Pope Francis arrived in Kazakhstan on Tuesday to attend an international religious gathering, but said he was also in the country on a “pilgrimage of dialogue and peace”.
Kazakh President Kassym-Jomart Tokayev said it was a “great honor” to welcome the Pope, who is on his 38th trip abroad since his election in 2013.
Tokayev is an ally of Russia but has refused to support Moscow’s war of aggression in Ukraine. The presence of a significant Russian community in northern Kazakhstan has fueled fears that the Kremlin may have imperial ambitions in the area.
What did the Pope say?

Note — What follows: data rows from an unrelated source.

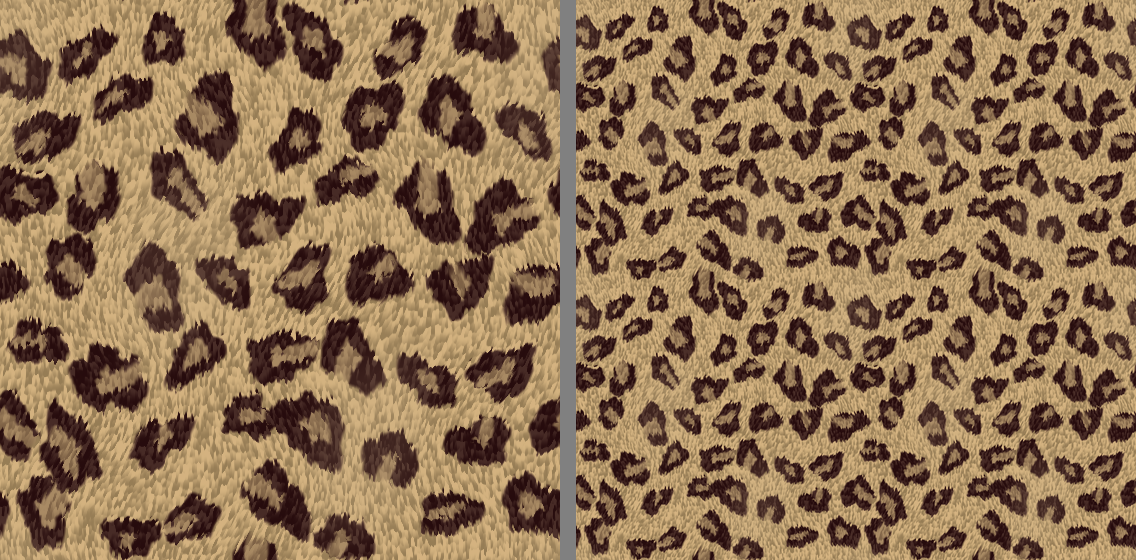
Left, the tile; right, the same tile 2 across and 2 down.
This texture is drawn by a WebGL 2 fragment shader. Its source:

```glsl
#version 300 es
precision highp float;
// Leopard fur: a staggered, warped lattice of lobed rosettes with open cores,
// seen through fine cellular hair strands that tint the coat and fray the edges.
// Every lattice and wave wraps, so the tile repeats without a seam.
uniform vec2 u_resolution;
out vec4 fragColor;

#define SPOTS 7.0                // rosettes per side
#define SPOT_RADIUS 0.375        // in lattice cells
#define SPOT_JITTER 0.34
#define SPOT_DRIFT 0.024         // wave that breaks up the rows
#define ROW_STAGGER 3.0          // whole cells of drift over the tile height
#define EDGE_SOFT 0.03
#define HAIRS vec2(210.0, 68.0)  // strands across and up
#define HAIR_LEAN 20.0           // whole strands of lean over the tile height
#define FRAY 0.011               // reach of hairs across a spot edge
#define HAZE 0.15                // strength of the pale worn patches

const float TAU = 6.2831853;

vec3 hash3(vec2 p) {
    vec3 q = fract(p.xyx * vec3(0.1031, 0.1030, 0.0973));
    q += dot(q, q.yxz + 33.33);
    return fract((q.xxy + q.yzz) * q.zyx);
}

// Periodic sideways flow that bends the lie of the hair
vec2 flow(vec2 uv) {
    float bend = 0.018 * sin(TAU * (2.0 * uv.y + uv.x))
               + 0.008 * sin(TAU * (3.0 * uv.y - 2.0 * uv.x) + 1.7);
    float lift = 0.006 * sin(TAU * (3.0 * uv.x + uv.y) + 0.6);
    return vec2(bend, lift);
}

// Smooth cellular strands: x = tone, y = signed reach along the hair
vec2 strands(vec2 uv) {
    vec2 w = uv + flow(uv);
    vec2 q = w * HAIRS - vec2(HAIR_LEAN * w.y, 0.0);
    vec2 base = floor(q), sum = vec2(0.0);
    float total = 0.0;
    for (int j = -1; j <= 1; j++)
    for (int i = -1; i <= 1; i++) {
        vec2 cell = base + vec2(i, j);
        // Fold the leaning lattice back onto one tile
        float turns = floor(cell.y / HAIRS.y);
        vec2 id = cell + turns * vec2(HAIR_LEAN, -HAIRS.y);
        id.x = mod(id.x, HAIRS.x);
        vec3 h = hash3(id + 11.0);
        vec2 d = q - cell - 0.5 - 0.8 * (h.xy - 0.5);
        float weight = exp(-9.0 * dot(d, d));
        sum += weight * vec2(0.8 * h.z + 0.1 + 0.35 * d.y, h.x + h.z - 1.0);
        total += weight;
    }
    return sum / total;
}

// One rosette: x = dark ring, y = whole spot including its core
vec2 rosette(vec2 d, vec2 id) {
    vec3 a = hash3(id + 3.0), b = hash3(id + 47.0), c = hash3(id + 91.0);
    float r = SPOT_RADIUS * mix(0.78, 1.16, a.x);
    float ang = atan(d.y, d.x);
    float lobes = 0.15 * sin(2.0 * ang + TAU * a.y)
                + 0.12 * sin(3.0 * ang + TAU * a.z)
                + 0.08 * sin(5.0 * ang + TAU * b.x)
                + 0.05 * sin(8.0 * ang + TAU * b.y);
    float outer = length(d) - r * (1.0 + lobes);

    // Tapered core that may break out through one side of the ring
    vec2 e = d - 0.3 * r * (c.xy - 0.5);
    vec2 dir = vec2(cos(TAU * b.z), sin(TAU * b.z));
    float reach = r * 1.4 * c.z;
    float t = clamp(dot(e, dir) / max(reach, 0.01), 0.0, 1.0);
    float width = r * (mix(0.24, 0.46, a.y) * (1.0 - 0.3 * t)
                + 0.08 * sin(3.0 * ang + TAU * c.x) + 0.04 * sin(7.0 * ang + TAU * c.y));
    float core = length(e - dir * reach * t) - width;

    float ring = max(outer, -core);
    return vec2(smoothstep(EDGE_SOFT, -EDGE_SOFT, ring),
                smoothstep(EDGE_SOFT, -2.0 * EDGE_SOFT, outer));
}

vec2 spots(vec2 uv) {
    vec2 drift = vec2(0.5 * sin(TAU * (2.0 * uv.y + uv.x) + 4.0),
                      sin(TAU * (2.0 * uv.x - uv.y)) + 0.4 * sin(TAU * (3.0 * uv.x + uv.y) + 2.0));
    vec2 g = (uv + SPOT_DRIFT * drift) * SPOTS, cover = vec2(0.0);
    for (int j = -1; j <= 1; j++) {
        float row = floor(g.y) + float(j);
        float shift = fract(mod(row, SPOTS) * ROW_STAGGER / SPOTS);
        for (int i = -1; i <= 1; i++) {
            vec2 cell = vec2(floor(g.x - shift) + float(i), row);
            vec2 id = mod(cell, SPOTS);
            vec2 center = cell + vec2(0.5 + shift, 0.5)
                        + SPOT_JITTER * (hash3(id + 23.0).xy - 0.5);
            cover = max(cover, rosette(g - center, id));
        }
    }
    return cover;
}

void main() {
    vec2 uv = gl_FragCoord.xy / u_resolution;
    vec2 hair = strands(uv);
    float tone = smoothstep(0.1, 0.8, hair.x);
    vec2 cover = spots(uv + FRAY * hair.y * vec2(0.15, 1.0));

    // Coat, core and ring each run from hair shadow to hair shine
    vec3 coat = mix(vec3(0.59, 0.49, 0.335), vec3(0.83, 0.70, 0.50), tone);
    vec3 core = mix(vec3(0.49, 0.38, 0.27), vec3(0.66, 0.54, 0.39), tone);
    vec3 ring = mix(vec3(0.15, 0.045, 0.05), vec3(0.28, 0.17, 0.15), tone * tone);
    vec3 color = mix(mix(coat, core, cover.y), ring, cover.x);

    // Broad worn patches
    float worn = sin(TAU * (uv.x + uv.y) + 2.4) + sin(TAU * (2.0 * uv.x - uv.y) + 0.9);
    color = mix(color, vec3(0.78, 0.68, 0.53), HAZE * smoothstep(0.4, 1.8, worn));
    fragColor = vec4(color, 1.0);
}
```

“I visit you in the course of the senseless and tragic war that broke out with the invasion of Ukraine, even as other conflicts and threats of conflict continue to endanger our time,” Pope Francis said.
“I have come to reiterate the plea of all those who cry out for peace, which is the essential path to development for our globalized world.”
The pope said he urged to step up diplomatic efforts to promote dialogue.
“Now is the time to stop intensifying rivalry and strengthening opposing blocs. We need leaders who, at the international level, can empower people to grow in mutual understanding and dialogue.”
The pope also reaffirmed that Russia is responsible for the war in Ukraine, something he had previously criticized for not doing when the Russian invasion began.
Traditionally, the Pope sends greetings to the capitals of the countries he flies over. However, his flight from Rome to the Kazakh capital Nur-Sultan avoided Russian airspace, meaning he didn’t send one to Russian President Vladimir Putin.
Why is the Pope in Kazakhstan?
Pope Francis visits Kazakhstan to participate in the Congress of Leaders of World and Traditional Religions, which begins Wednesday. About 100 delegations from about 50 countries are involved in the two-day meeting.
The Vatican had hoped the event would allow a meeting between the pope and Russian Orthodox Patriarch Kirill of Moscow, a staunch defender of Russia’s war in Ukraine.
However, that won’t happen after the Russian religious leader has waived the trip to Kazakhstan.
Kazakhstan, with a population of some 19 million, is home to a small community of approximately 125,000 Catholics. About 70% of Kazakhs are Muslim while about 26% are Orthodox Christians.
A simultaneous visit to Kazakhstan by Chinese President Xi Jinping has sparked speculation about a possible historic meeting between the two, although there was no indication that it would take place.
The pope has brushed aside talk that he is considering stepping down due to health problems, including a bad knee that requires frequent wheelchair use.
rc/wd (dpa, TBEN)